Monday, December 27, 2010

So What Craft Shows are You Applying to for 2011?

It might depend on whether you are creating as a hobby or trying to earn a living with your craft. As a hobbyist you may not have a state resale number or a federal business ID number (EIN). If so, you may not be able to sell at the bigger shows that actually ask for that information on the applications. Although very few of the Mass. show applications ask for my state tax id, every show I've applied to in Conn. asks for it on the application. And while I've never had anyone come to my booth and ask to see my Mass. resale number, the possibility exists. And every show I've applied to in Conn. asks for your Conn. tax ID number on the application.

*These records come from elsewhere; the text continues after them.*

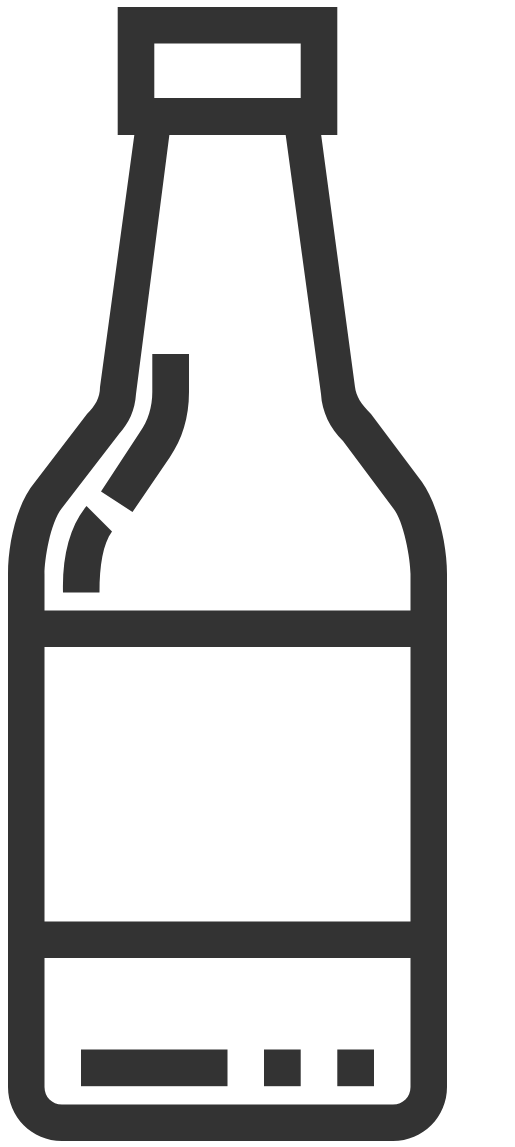
<!DOCTYPE html>
<html lang="en">
<head>
<meta charset="utf-8">
<title>Bottle icon</title>
<style>
  :root { --ink: #333333; --paper: #ffffff; }
  html, body { margin: 0; height: 100%; overflow: hidden; background: var(--paper); }
  .bottle { display: block; width: 515px; height: 1147px; fill: var(--ink); }
</style>
</head>
<body>
<svg class="bottle" viewBox="0 0 515 1147" role="img" aria-label="Outline of a bottle with a cap and a blank label">
  <path class="cap" fill-rule="evenodd" d="M117.700 7H337.300V135H117.700Z M154.300 43.500V98H300.700V43.500Z"/>
  <path class="glass" fill-rule="evenodd" d="M135 130L100 387C100 398 95 406 87 414L35 482C17 503 8 543 8 574V1087C8 1117 32 1141 62 1141H393C423 1141 447 1117 447 1087V574C447 543 437 503 422 482L371 414C361 404 356 396 355 387L320.500 130H285L321 394C322 412 330 428 343 441L393 508C404 521 410.500 560 410.500 574V1087C410.500 1097 403 1104.500 393 1104.500H62C52 1104.500 44.500 1097 44.500 1087V574C44.500 560 50 523 62 508L119 434C129 423 135 410 136 394L170 130Z"/>
  <g class="label-edges">
    <rect x="40" y="610.500" width="375" height="36.500"/>
    <rect x="40" y="921.500" width="375" height="36.500"/>
  </g>
  <g class="highlight">
    <path d="M152.300 354H189V392C189 418 182 439 170 457L132.500 512L101 491.500L140 432C148 421 152.300 407 152.300 392Z"/>
    <path d="M86.500 506L112 531.500C103 544 99.500 565 99.500 592.500H63C62 556 70 526 86.500 506Z"/>
  </g>
  <g class="base-marks">
    <rect x="81" y="1049.500" width="146.500" height="36.700"/>
    <rect x="264" y="1049.500" width="36.700" height="36.700"/>
    <rect x="337.300" y="1049.500" width="36.700" height="36.700"/>
  </g>
</svg>
</body>
</html>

Registering as a business and getting a tax resale number also allows you to buy supplies without paying sales tax and often lets you to buy at wholesale prices. On the other hand, you will have to charge tax on your products and send sales tax payments to the state. You'll have to keep records of income and expenses and file income tax. In my town I also pay property tax on my inventory and equipment.

So whatever your situation, you have now compiled a small list of possible craft shows for 2011. Some you attended and feel they would be a good fit and some your friends have suggested to you as possibly a good fit. But you still need to find a few others to fill in the time in between?

Do you apply to the local church bazaar because the table fee is only $25?
Do you shoot for the the $300 arts and crafts show because it's big and should bring a large turnout increasing your chances for sales?
Do you do the high school show because it's indoors and you won't need your tent?

As this is a "learn as you go" business, any of the above could work. And any of the above could be a total waste of money. The additional pages of this blog (on the left) where I have reviewed several local 2010 shows may help you out.

Whatever you decide...

start early looking for shows and information about them even if applications aren't yet available.
--Don't do first time shows. They don't always have their act together yet, may not have advertised enough, and don't yet have a customer following to rely on for traffic.
--Don't do any shows completely blind. Think about your product and if the show is the type or in a location that will attract potential customers. Contact the show promoters and ask about traffic at previous shows. Find out how big a space you'll have to display. Ask for names of vendors who have done the show before and contact them. It's a shame to waste even $25.

Crafts Shows are divided into two categories, juried and non-juried. The non-juried shows are usually easier to get into. Organizers want to fill the spaces and aren't selective about who shows up. They're usually less expensive and loose about the application deadline. Some do try to limit each category so if you sell jewelry, apply early.

Juried craft shows are more selective and usually require photos and detailed descriptions of the crafts that you sell. Entry fees can range from $50 to thousands of dollars and often ask for an additional jury fee of $10-$30. Many have craft show websites where you can download their applications. Some require photos of your craft display in the form of slides or as a CD. They are strict about getting applications by a certain due date.

Finding "your " craft shows is a process and takes time. And even once you've found some great shows, there's always the possibility that you won't get accepted the next year. So always have a Plan B--other shows you can apply to.

1 comment:

  1. You always have such good information!! Thank you!